- [Work order]: Exclude every picture and return the remaining entries below verbatim.

━━━━━ Records to process

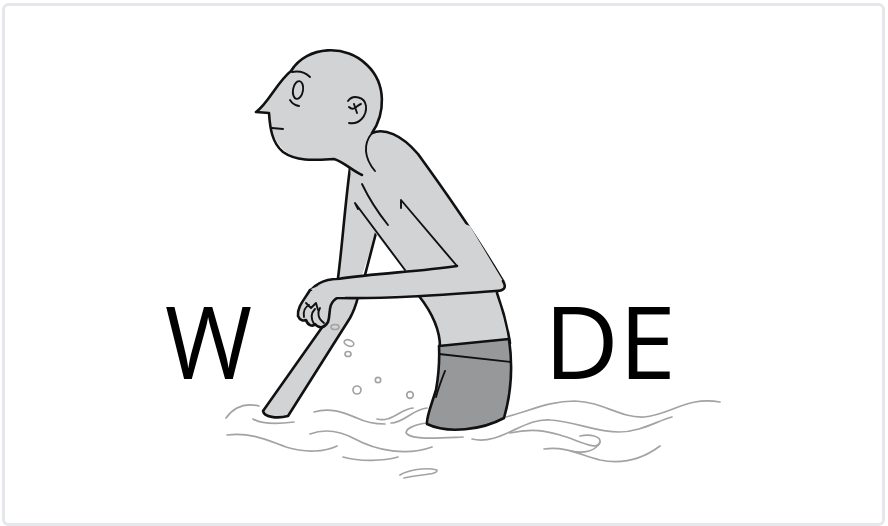
<!DOCTYPE html>
<html lang="en">
<head>
<meta charset="utf-8">
<title>Wade</title>
<style>
:root {
  --paper: #ffffff;
  --frame: #e6e7eb;
  --ink: #111111;
  --letter: #000000;
  --skin: #d2d3d5;
  --shorts: #97989a;
  --water: #a3a3a3;
}
html, body { margin: 0; background: var(--paper); overflow: hidden; }
.card { display: block; width: 888px; height: 526px; }
.frame { fill: var(--paper); stroke: var(--frame); stroke-width: 3; }
.letters { font-family: "Open Sans", "Noto Sans", sans-serif; font-size: 101px; font-weight: 500; fill: var(--letter); }
.figure, .water { stroke-linecap: round; stroke-linejoin: round; }
.outline { stroke: var(--ink); stroke-width: 2.6; }
.skin { fill: var(--skin); }
.shorts { fill: var(--shorts); }
.detail { fill: none; stroke: var(--ink); stroke-width: 1.9; }
.water { fill: none; stroke: var(--water); stroke-width: 1.7; }
</style>
</head>
<body>
<svg class="card" viewBox="0 0 888 526" role="img" aria-label="The word WADE, with a wading man as the letter A">
  <rect class="frame" x="3.5" y="4.5" width="880" height="520" rx="5"/>

  <g class="letters">
    <text x="165" y="379" textLength="87" lengthAdjust="spacingAndGlyphs">W</text>
    <text x="544" y="379" textLength="132" lengthAdjust="spacingAndGlyphs">DE</text>
  </g>

  <g class="water" id="waves">
    <path d="M226 418C234 407 246 403 259 406"/>
    <path d="M253 419C263 425 279 424 294 422"/>
    <path d="M227 435C252 432 269 441 286 447C305 453 325 452 337 446"/>
    <path d="M314 412C331 407 344 413 357 418C365 422 376 424 385 424"/>
    <path d="M377 419C391 423 400 409 413 408"/>
    <path d="M391 423C404 423 413 409 427 408"/>
    <path d="M310 434C326 428 342 432 355 439C377 451 407 456 432 447"/>
    <path d="M343 457C361 462 383 461 398 457"/>
    <path d="M428 423C414 424 403 430 407 434C414 440 440 438 463 437"/>
    <path d="M472 439C500 446 524 417 551 420C576 422 596 432 619 432C640 432 657 421 672 417"/>
    <path d="M506 417C532 410 550 401 575 401C604 402 619 418 644 417C670 415 687 396 720 402"/>
    <path d="M510 433C532 428 546 431 560 435C578 440 598 452 600 442C601 436 590 434 580 436"/>
    <path d="M544 449C566 446 580 455 600 460C625 465 644 458 660 446"/>
    <path d="M571 451C584 454 596 451 600 442"/>
    <path d="M400 475C408 470 425 467 437 470C438 475 421 474 404 478"/>
  </g>

  <g class="figure">
    <g id="far-arm">
      <path class="skin" d="M350 168L338 280L357 290L376 233L392 200Z"/>
      <path class="outline" fill="none" d="M350 168C345 205 342 248 338 278M376 233L365 275"/>
      <path class="skin outline" d="M323 326L263 411C264 417 277 419 288 416L350 318Q355 309 358 297L332 298Z"/>
    </g>

    <path class="skin" d="M350 168C355 150 365 140 372 133C384 128 401 134 418 154C450 198 480 242 503 281L497 293L509 343L440 347C438 330 430 312 419 296L405 271L376 234L355 204Z"/>
    <path class="outline" fill="none" d="M372 133C384 128 401 134 418 154C450 198 480 242 503 281M497 293Q506 318 510 343M440 347C440 328 430 310 419 296"/>
    <path class="detail" d="M358 209L355 203L405 270"/>

    <g id="swim-shorts">
      <path class="shorts outline" d="M439 346L509 339Q515 380 504 418C482 430 448 434 427 424C426 418 431 406 436 390Q440 367 439 346Z"/>
      <path class="detail" d="M439 354L511 362M445 371Q439 386 436 397"/>
    </g>

    <g id="head">
      <path class="skin" d="M256 112C268 104 277 82 291 71C307 45 347 44 367 65C387 85 385 117 372 133C363 144 365 158 374 171L362 176L334 159C305 162 281 160 272 130L269 113Z"/>
      <path class="outline" fill="none" d="M372 133C385 114 387 84 367 65C347 44 307 45 291 71C277 82 268 104 256 112L269 113C270 128 272 143 283 152C297 162 316 160 334 159C344 162 351 170 362 175"/>
      <path class="detail" d="M372 133C363 144 364 158 375 171M362 184Q372 205 388 225"/>
      <ellipse class="detail" cx="298" cy="90" rx="5" ry="9" transform="rotate(10 298 90)"/>
      <path class="detail" d="M292 72Q303 70 310 77M290 100Q293 105 299 106M272 128L283 129"/>
      <path class="detail" d="M348 101C353 94 365 97 366 106C367 116 359 125 349 123M349 107C354 112 357 105 361 104M354 104L357 113"/>
    </g>

    <g id="near-arm">
      <path class="skin" d="M401 200L458 266L338 279C322 279 310 288 306 300L334 318L337 298L495 292Q505 291 503 281L470 226Z"/>
      <path class="outline" fill="none" d="M457 266C416 272 377 273 338 279C324 279 313 285 307 296M503 281C507 288 504 291 495 291C440 295 388 299 337 298"/>
      <path class="detail" d="M401 208L401 200L457 266"/>
      <path class="skin outline" d="M310 290C304 300 297 307 298 316C300 321 304 321 306 320C308 326 313 327 315 324C320 330 325 327 328 322C331 314 327 304 337 298L331 284Z"/>
      <path class="skin" d="M311 289L331 281L345 280L345 297L337 297L320 300Z"/>
      <path class="detail" d="M304 317C303 311 305 307 309 305M314 324C310 317 312 312 315 309M324 323C318 319 317 313 320 308M306 303L311 308L316 303L318 310"/>
    </g>
  </g>

  <g class="water" id="drops">
    <ellipse cx="335" cy="327" rx="4" ry="2.5"/>
    <ellipse cx="349" cy="343" rx="5" ry="3" transform="rotate(20 349 343)"/>
    <ellipse cx="348" cy="354" rx="3" ry="2.5"/>
    <circle cx="357" cy="390" r="4"/>
    <circle cx="378" cy="380" r="2.7"/>
    <circle cx="410" cy="395" r="3.3"/>
  </g>
</svg>
</body>
</html>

━━━━━━━━━━

- [Answer to this problem]:
<!DOCTYPE html>
<html lang="en">
<head>
<meta charset="utf-8">
<title>Wade</title>
<style>
:root {
  --paper: #ffffff;
  --frame: #e6e7eb;
  --ink: #111111;
  --letter: #000000;
  --skin: #d2d3d5;
  --shorts: #97989a;
  --water: #a3a3a3;
}
html, body { margin: 0; background: var(--paper); overflow: hidden; }
.card { display: block; width: 888px; height: 526px; }
.frame { fill: var(--paper); stroke: var(--frame); stroke-width: 3; }
.letters { font-family: "Open Sans", "Noto Sans", sans-serif; font-size: 101px; font-weight: 500; fill: var(--letter); }
.figure, .water { stroke-linecap: round; stroke-linejoin: round; }
.outline { stroke: var(--ink); stroke-width: 2.6; }
.skin { fill: var(--skin); }
.shorts { fill: var(--shorts); }
.detail { fill: none; stroke: var(--ink); stroke-width: 1.9; }
.water { fill: none; stroke: var(--water); stroke-width: 1.7; }
</style>
</head>
<body>
<svg class="card" viewBox="0 0 888 526" role="img" aria-label="The word WADE, with a wading man as the letter A">
  <rect class="frame" x="3.5" y="4.5" width="880" height="520" rx="5"/>

  <g class="letters">
    <text x="165" y="379" textLength="87" lengthAdjust="spacingAndGlyphs">W</text>
    <text x="544" y="379" textLength="132" lengthAdjust="spacingAndGlyphs">DE</text>
  </g>

  <g class="water" id="waves">
    <path d="M226 418C234 407 246 403 259 406"/>
    <path d="M253 419C263 425 279 424 294 422"/>
    <path d="M227 435C252 432 269 441 286 447C305 453 325 452 337 446"/>
    <path d="M314 412C331 407 344 413 357 418C365 422 376 424 385 424"/>
    <path d="M377 419C391 423 400 409 413 408"/>
    <path d="M391 423C404 423 413 409 427 408"/>
    <path d="M310 434C326 428 342 432 355 439C377 451 407 456 432 447"/>
    <path d="M343 457C361 462 383 461 398 457"/>
    <path d="M428 423C414 424 403 430 407 434C414 440 440 438 463 437"/>
    <path d="M472 439C500 446 524 417 551 420C576 422 596 432 619 432C640 432 657 421 672 417"/>
    <path d="M506 417C532 410 550 401 575 401C604 402 619 418 644 417C670 415 687 396 720 402"/>
    <path d="M510 433C532 428 546 431 560 435C578 440 598 452 600 442C601 436 590 434 580 436"/>
    <path d="M544 449C566 446 580 455 600 460C625 465 644 458 660 446"/>
    <path d="M571 451C584 454 596 451 600 442"/>
    <path d="M400 475C408 470 425 467 437 470C438 475 421 474 404 478"/>
  </g>

  <g class="figure">
    <g id="far-arm">
      <path class="skin" d="M350 168L338 280L357 290L376 233L392 200Z"/>
      <path class="outline" fill="none" d="M350 168C345 205 342 248 338 278M376 233L365 275"/>
      <path class="skin outline" d="M323 326L263 411C264 417 277 419 288 416L350 318Q355 309 358 297L332 298Z"/>
    </g>

    <path class="skin" d="M350 168C355 150 365 140 372 133C384 128 401 134 418 154C450 198 480 242 503 281L497 293L509 343L440 347C438 330 430 312 419 296L405 271L376 234L355 204Z"/>
    <path class="outline" fill="none" d="M372 133C384 128 401 134 418 154C450 198 480 242 503 281M497 293Q506 318 510 343M440 347C440 328 430 310 419 296"/>
    <path class="detail" d="M358 209L355 203L405 270"/>

    <g id="swim-shorts">
      <path class="shorts outline" d="M439 346L509 339Q515 380 504 418C482 430 448 434 427 424C426 418 431 406 436 390Q440 367 439 346Z"/>
      <path class="detail" d="M439 354L511 362M445 371Q439 386 436 397"/>
    </g>

    <g id="head">
      <path class="skin" d="M256 112C268 104 277 82 291 71C307 45 347 44 367 65C387 85 385 117 372 133C363 144 365 158 374 171L362 176L334 159C305 162 281 160 272 130L269 113Z"/>
      <path class="outline" fill="none" d="M372 133C385 114 387 84 367 65C347 44 307 45 291 71C277 82 268 104 256 112L269 113C270 128 272 143 283 152C297 162 316 160 334 159C344 162 351 170 362 175"/>
      <path class="detail" d="M372 133C363 144 364 158 375 171M362 184Q372 205 388 225"/>
      <ellipse class="detail" cx="298" cy="90" rx="5" ry="9" transform="rotate(10 298 90)"/>
      <path class="detail" d="M292 72Q303 70 310 77M290 100Q293 105 299 106M272 128L283 129"/>
      <path class="detail" d="M348 101C353 94 365 97 366 106C367 116 359 125 349 123M349 107C354 112 357 105 361 104M354 104L357 113"/>
    </g>

    <g id="near-arm">
      <path class="skin" d="M401 200L458 266L338 279C322 279 310 288 306 300L334 318L337 298L495 292Q505 291 503 281L470 226Z"/>
      <path class="outline" fill="none" d="M457 266C416 272 377 273 338 279C324 279 313 285 307 296M503 281C507 288 504 291 495 291C440 295 388 299 337 298"/>
      <path class="detail" d="M401 208L401 200L457 266"/>
      <path class="skin outline" d="M310 290C304 300 297 307 298 316C300 321 304 321 306 320C308 326 313 327 315 324C320 330 325 327 328 322C331 314 327 304 337 298L331 284Z"/>
      <path class="skin" d="M311 289L331 281L345 280L345 297L337 297L320 300Z"/>
      <path class="detail" d="M304 317C303 311 305 307 309 305M314 324C310 317 312 312 315 309M324 323C318 319 317 313 320 308M306 303L311 308L316 303L318 310"/>
    </g>
  </g>

  <g class="water" id="drops">
    <ellipse cx="335" cy="327" rx="4" ry="2.5"/>
    <ellipse cx="349" cy="343" rx="5" ry="3" transform="rotate(20 349 343)"/>
    <ellipse cx="348" cy="354" rx="3" ry="2.5"/>
    <circle cx="357" cy="390" r="4"/>
    <circle cx="378" cy="380" r="2.7"/>
    <circle cx="410" cy="395" r="3.3"/>
  </g>
</svg>
</body>
</html>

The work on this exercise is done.